JERUSALEM – Israeli forces raided a refugee camp in the occupied West Bank on Thursday, setting off a gunbattle in which two Palestinians were killed and 15 were wounded, as Israel targeted what it said were militant networks after a series of deadly attacks.
In a separate incident, a Palestinian stabbed a 28-year-old Israeli man on a bus in the West Bank before being killed by a bystander, the military said. The Magen David Adom emergency service said the stabbing victim was treated and taken to a hospital.
Videos circulated online showing smoke rising from the center of the Jenin refugee camp as gunfire echoed in the background. Others appeared to show Israeli soldiers and Palestinian gunmen moving through the narrow streets.
The raid came two days after a Palestinian from a village near Jenin shot and killed five people in central Israel, part of a wave of attacks in recent days that have left a total of 11 people dead.
The Palestinian Health Ministry said 17-year-old Sanad Abu Atiyeh and 23-year-old Yazid al-Saadi were killed on Thursday. It said 30-year-old Nidal Jaafara was shot and killed near the West Bank town of Bethlehem, apparently referring to the stabbing incident.
The Israeli military said troops came under fire after entering Jenin to arrest three suspects linked to Tuesday's attack. It said one soldier was wounded and evacuated to a hospital for treatment. The army said it has arrested a total of 31 suspects in recent West Bank raids aimed at preventing more attacks.
Prime Minister Naftali Bennett's office later Thursday announced it was spending about $56 million in emergency funding for more police officers and equipment.
“A strong police equals a strong Israel," Bennett said in a statement. "We are operating all means and on all fronts to restore security and a feeling of safety to the people of Israel.”
The Jenin refugee camp was the scene of one of the deadliest battles of the second Palestinian intifada, or uprising. In April 2002, Israeli forces fought Palestinian militants in the camp for nearly three weeks. Twenty-three Israeli soldiers and at least 52 Palestinians, including civilians, were killed, according to the U.N.
The Palestinian Authority, which administers parts of the occupied West Bank and coordinates with Israel on security matters, appears to have had little control over Jenin in recent years. Israeli forces operating in and around the city and refugee camp often come under fire.
The Islamic Jihad militant group announced a “general mobilization” of its fighters after Thursday's raid.
In Tuesday’s attack, a 27-year-old Palestinian from the West Bank village of Yabad, near Jenin, methodically gunned down victims, killing five. On Sunday night, two Islamic State group sympathizers shot and killed two police officers in the central city of Hadera.
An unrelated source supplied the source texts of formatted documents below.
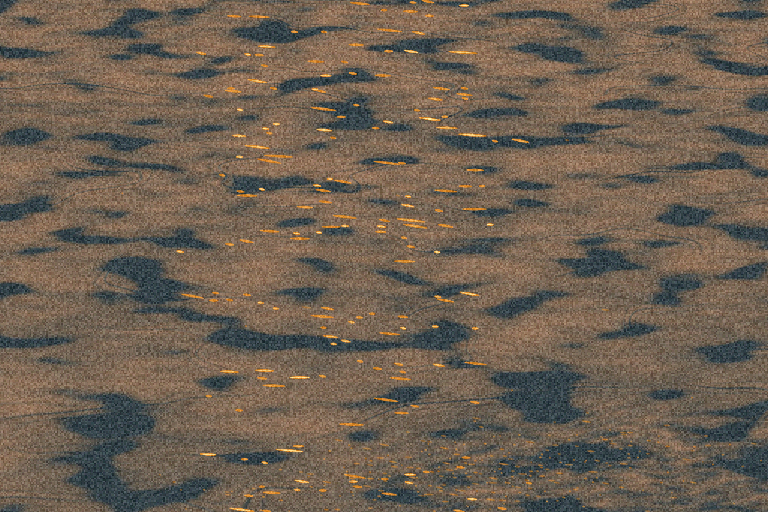
A Shadertoy shader for this texture:

```glsl
#define DEEP vec3(0.205, 0.260, 0.285)
#define DUSK vec3(0.405, 0.365, 0.315)
#define WARM vec3(0.590, 0.460, 0.360)
#define GOLD vec3(0.860, 0.540, 0.170)
#define SPARK vec3(1.000, 0.860, 0.540)
#define PATH_CENTER 0.69
#define PATH_WIDTH 0.27
#define TROUGH_DEPTH 0.62
#define CREASE_DEPTH 0.42
#define GRAIN_CELLS 342.0
#define GRAIN_AMOUNT 0.13

float hash(vec2 p) {
    vec3 h = fract(vec3(p.xyx) * 0.1031);
    h += dot(h, h.yzx + 33.33);
    return fract((h.x + h.y) * h.z);
}

float cornerSlope(vec2 cell, vec2 offset) {
    float angle = 6.2832 * hash(cell + 71.0);
    return dot(vec2(cos(angle), sin(angle)), offset);
}

// Gradient noise, roughly -0.7 to 0.7
float noise(vec2 p) {
    vec2 i = floor(p), f = p - i, e = vec2(1.0, 0.0);
    vec2 u = f * f * f * (f * (f * 6.0 - 15.0) + 10.0);
    float low = mix(cornerSlope(i, f), cornerSlope(i + e, f - e), u.x);
    float high = mix(cornerSlope(i + e.yx, f - e.yx), cornerSlope(i + 1.0, f - 1.0), u.x);
    return mix(low, high, u.y);
}

// Perspective: waves shrink towards the top
vec2 waterPlane(vec2 p) {
    vec2 q = vec2((p.x - 0.75) * (1.0 + 0.7 * p.y), p.y * (1.0 + 0.6 * p.y));
    q.y += 0.03 * noise(q * vec2(2.5, 4.0) + 9.0);
    return q;
}

float creaseField(vec2 q) {
    return noise(q * vec2(1.5, 7.0) + vec2(3.7, 21.3))
         + 0.25 * noise(q * vec2(5.0, 15.0) + 40.0);
}

// Signed distance to the nearest long fold in the surface
float creaseDistance(vec2 q) {
    float c = creaseField(q);
    float slope = (creaseField(q + vec2(0.0, 0.004)) - c) / 0.004;
    return c / max(abs(slope), 3.0);
}

float chopMask(vec2 p) {
    return smoothstep(1.0, 0.35, length((p - vec2(1.22, 0.04)) / vec2(0.7, 0.24)));
}

// Chance of a glint: along folds in the sun path, or specks over the chop
float glintChance(vec2 p, float specks) {
    float column = (p.x - PATH_CENTER) / PATH_WIDTH;
    float fold = creaseDistance(waterPlane(p)) / 0.022;
    float path = 0.85 * exp(-column * column * column * column - fold * fold);
    vec2 patchOffset = (p - vec2(0.95, 0.08 + 0.08 * (p.x - 0.95))) / vec2(0.42, 0.07);
    return mix(path, 0.5 * exp(-dot(patchOffset, patchOffset)), specks);
}

// Scattered tapered dashes, one per cell
float glints(vec2 p, vec2 cell, float specks) {
    float light = 0.0;
    vec2 home = floor(p / cell);
    for (int y = -1; y <= 1; y++)
    for (int x = -1; x <= 1; x++) {
        vec2 id = home + vec2(x, y);
        vec2 seed = id + 130.0 + 57.0 * specks;
        vec2 jitter = vec2(hash(seed + 11.0), hash(seed + 23.0)) - 0.5;
        vec2 center = (id + 0.5 + 0.8 * jitter) * cell;
        float lit = step(hash(seed), glintChance(center, specks));
        float size = hash(seed + 37.0);
        float halfLength = cell.x * mix(0.12, 0.58, size * size);
        vec2 d = p - center;
        d.y += d.x * mix(0.0, 0.2, hash(seed + 51.0));
        float along = clamp(1.0 - abs(d.x) / halfLength, 0.0, 1.0);
        float thickness = cell.y * 0.19 * sqrt(along);
        float edge = 0.0016;
        float dash = smoothstep(edge, -edge, abs(d.y) - thickness) * smoothstep(0.0, 0.2, along);
        light = max(light, lit * dash * mix(0.6, 1.0, hash(seed + 67.0)));
    }
    return light;
}

void mainImage(out vec4 fragColor, in vec2 fragCoord) {
    vec2 p = fragCoord / iResolution.y;
    vec2 q = waterPlane(p);

    // Broad swell with dark troughs
    float swell = noise(q * vec2(4.3, 14.0) + 5.0) + 0.45 * noise(q * vec2(9.0, 31.0) + 17.0);
    float tone = 0.66 + 0.12 * (p.y - 0.5) + 0.25 * noise(q * vec2(2.0, 5.0) + 60.0);
    tone -= 0.3 * swell + TROUGH_DEPTH * smoothstep(0.08, 0.42, swell);

    // Fine ripples and folds
    tone += 0.22 * noise(q * vec2(8.0, 52.0) + 80.0) * (0.5 + p.y);
    float d = creaseDistance(q);
    float foldStrength = smoothstep(-0.2, 0.25, noise(q * vec2(2.5, 6.0) + 33.0));
    float lines = pow(0.5 + 0.5 * cos(d * 400.0), 3.0);
    tone -= CREASE_DEPTH * foldStrength * (lines - 0.15) * exp(-d * d / 0.0003);

    // Choppy corner
    float chop = chopMask(p);
    vec2 c = vec2(p.x, p.y - 0.1 * p.x + 0.02 * noise(p * 6.0));
    float ripples = noise(c * vec2(14.0, 62.0)) + 0.6 * noise(c * vec2(32.0, 120.0) + 8.0);
    tone += chop * (0.6 * ripples - 0.2);

    tone = clamp(tone, 0.0, 1.0);
    vec3 color = mix(DEEP, DUSK, smoothstep(0.0, 0.55, tone));
    color = mix(color, WARM, smoothstep(0.42, 1.0, tone));

    // Sun glints
    float sun = glints(p, vec2(0.055, 0.0135), 0.0);
    float specks = 0.75 * glints(p, vec2(0.018, 0.009), 1.0);
    color = mix(color, GOLD, max(smoothstep(0.0, 0.6, sun), specks));
    color = mix(color, SPARK, smoothstep(0.7, 1.0, sun));

    // Film grain
    vec2 g = floor(p * GRAIN_CELLS);
    float grain = hash(g + 301.0) + hash(g + 907.0) - 1.0;
    vec3 tint = vec3(hash(g + 411.0), hash(g + 523.0), hash(g + 619.0)) - 0.5;
    color += GRAIN_AMOUNT * (grain + 0.25 * tint);
    fragColor = vec4(clamp(color, 0.0, 1.0), 1.0);
}
```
Last week, a combined car-ramming and stabbing attack in the southern city of Beersheba — also by an IS-inspired attacker — killed four. The two attacks claimed by IS were carried out by Arab citizens of Israel.
President Joe Biden spoke with Israeli Prime Minister Naftali Bennett on Wednesday to express his condolences, saying the U.S. “stands firmly and resolutely with Israel in the face of this terrorist threat and all threats,” according to the White House.
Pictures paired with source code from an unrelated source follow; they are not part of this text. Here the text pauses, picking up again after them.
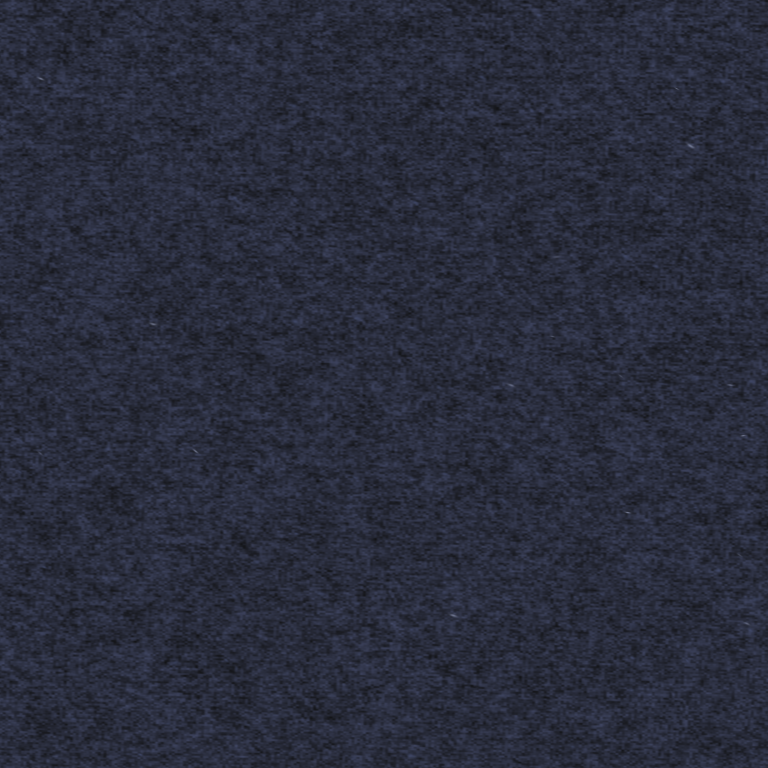
Write a three.js fragment shader that draws this texture.

```glsl
// Navy brushed jersey: a mottled, slightly slanted wool tone over fine knit rows.
// Signed value noise at several scales sums to one tone of about unit deviation,
// which shifts the base colour; sparse short fibres are laid on top.

varying vec2 vUv;

const vec3 BASE_COLOR = vec3(0.161, 0.175, 0.237);
const vec3 TONE_COLOR = vec3(0.024, 0.027, 0.041);   // colour shift per unit of tone
const vec3 BLUE_FIBRE = vec3(0.28, 0.32, 0.47);
const vec3 PALE_FIBRE = vec3(0.52, 0.55, 0.66);

const vec2 GRAIN_CELLS  = vec2(270.0, 430.0);        // noise cells across the canvas
const vec2 FIBRE_CELLS  = vec2(130.0, 240.0);
const vec2 MOTTLE_CELLS = vec2(80.0, 115.0);
const vec2 PATCH_CELLS  = vec2(34.0, 50.0);
const vec2 CLOUD_CELLS  = vec2(8.0, 13.0);

const float GRAIN_AMOUNT  = 1.65;
const float FIBRE_AMOUNT  = 1.20;
const float MOTTLE_AMOUNT = 0.88;
const float PATCH_AMOUNT  = 0.36;
const float CLOUD_AMOUNT  = 0.14;

const float KNIT_ROWS   = 150.0;
const float KNIT_WALES  = 128.0;
const float ROW_AMOUNT  = 0.38;
const float WALE_AMOUNT = 0.14;
const float SLANT       = 0.22;                      // fall of the fibres to the right
const float TAU         = 6.2831853;

float hash(vec2 p) {
  vec3 q = fract(vec3(p.xyx) * 0.1031);
  q += dot(q, q.yzx + 33.33);
  return fract((q.x + q.y) * q.z);
}

// Smooth value noise from -1 to 1
float noise(vec2 p) {
  vec2 i = floor(p);
  vec2 f = fract(p);
  f = f * f * (3.0 - 2.0 * f);
  float low  = mix(hash(i), hash(i + vec2(1.0, 0.0)), f.x);
  float high = mix(hash(i + vec2(0.0, 1.0)), hash(i + vec2(1.0, 1.0)), f.x);
  return 2.0 * mix(low, high, f.y) - 1.0;
}

// Coordinates sheared so that level lines fall to the right
vec2 slanted(vec2 uv, float slope) {
  return vec2(uv.x - slope * uv.y, uv.y + slope * uv.x);
}

// Wool tone: layered noise from single grains to broad clouds
float woolTone(vec2 uv) {
  vec2 warp = 0.004 * vec2(noise(uv * 60.0 + 11.0), noise(uv * 60.0 + 83.0));
  vec2 p = uv + warp;
  float tone = GRAIN_AMOUNT * noise(slanted(uv, 0.04) * GRAIN_CELLS + 5.3);
  tone += FIBRE_AMOUNT * noise(slanted(p, SLANT) * FIBRE_CELLS + 41.7);
  tone += MOTTLE_AMOUNT * noise(slanted(p, 0.5 * SLANT) * MOTTLE_CELLS + 97.1);
  tone += PATCH_AMOUNT * noise(slanted(p, SLANT) * PATCH_CELLS + 151.9);
  tone += CLOUD_AMOUNT * noise(p * CLOUD_CELLS + 207.4);
  return tone;
}

// Knit: wavering rows crossed by faint wales
float knitTone(vec2 uv) {
  float sway = 0.22 * noise(uv * vec2(70.0, 40.0) + 19.0);
  float rows = sin(TAU * (uv.y * KNIT_ROWS + sway));
  float wales = sin(TAU * (uv.x * KNIT_WALES + sway));
  float wear = 0.75 + 0.4 * noise(uv * 24.0 + 63.0);
  return wear * (ROW_AMOUNT * rows + WALE_AMOUNT * wales);
}

// Coverage of short fibres, at most one per cell of a square grid
float fibres(vec2 uv, float cells, float share, vec2 size, float seed) {
  vec2 id = floor(uv * cells) + seed;
  float present = step(hash(id), share);
  vec2 centre = 0.3 + 0.4 * vec2(hash(id + 17.3), hash(id + 43.9));
  float angle = mix(-0.75, 0.2, hash(id + 71.1));
  vec2 d = (fract(uv * cells) - centre) / cells;
  float c = cos(angle);
  float s = sin(angle);
  d = vec2(c * d.x + s * d.y, c * d.y - s * d.x);
  d.y += 30.0 * d.x * d.x * (hash(id + 29.7) - 0.5);
  d /= size * mix(0.6, 1.2, hash(id + 90.3));
  return present * mix(0.35, 1.0, hash(id + 58.2)) * exp(-dot(d, d));
}

void main() {
  vec3 color = BASE_COLOR + TONE_COLOR * (woolTone(vUv) + knitTone(vUv));

  // Soft blue slubs, then a few pale stray hairs
  float blue = fibres(vUv, 25.0, 0.30, vec2(0.0045, 0.0022), 300.0);
  float pale = fibres(vUv, 13.0, 0.16, vec2(0.0045, 0.0014), 500.0);
  color = mix(color, BLUE_FIBRE, 0.60 * blue);
  color = mix(color, PALE_FIBRE, 0.80 * pale);

  gl_FragColor = vec4(clamp(color, 0.0, 1.0), 1.0);
}
```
The recent wave of violence has brought the conflict with the Palestinians back to the fore at a time when Israel is focused on building alliances with Arab states against Iran. There have been no serious Israeli-Palestinian peace talks in more than a decade, and Bennett is opposed to Palestinian statehood.
Israeli, Jordanian and Palestinian leaders have held a flurry of meetings in recent weeks, and Israel has announced a series of goodwill gestures, in an effort to maintain calm ahead of the Muslim holy month of Ramadan, which begins this weekend.
They hope to avoid a repeat of last year, when clashes in Jerusalem set off an 11-day Gaza war. After a Security Cabinet meeting late Wednesday, Israel decided to carry on with plans to ease restrictions on Palestinians in the occupied West Bank and Gaza.
Israel captured east Jerusalem, the West Bank and Gaza in the 1967 Mideast war, territories the Palestinians want for a future state. Israel annexed east Jerusalem in a move not recognized internationally. In the West Bank, it is steadily building and expanding Jewish settlements, which most of the internationally community views as illegal.
Israel withdrew from Gaza in 2005, and the Palestinian militant group Hamas seized power there two years later. Since then, Israel and Hamas have fought four wars and Israel and Egypt have maintained a blockade on the territory, which is home to more than 2 million Palestinians.
Associated Press reporters Areej Hazboun and Tia Goldenberg in Jerusalem contributed to this report.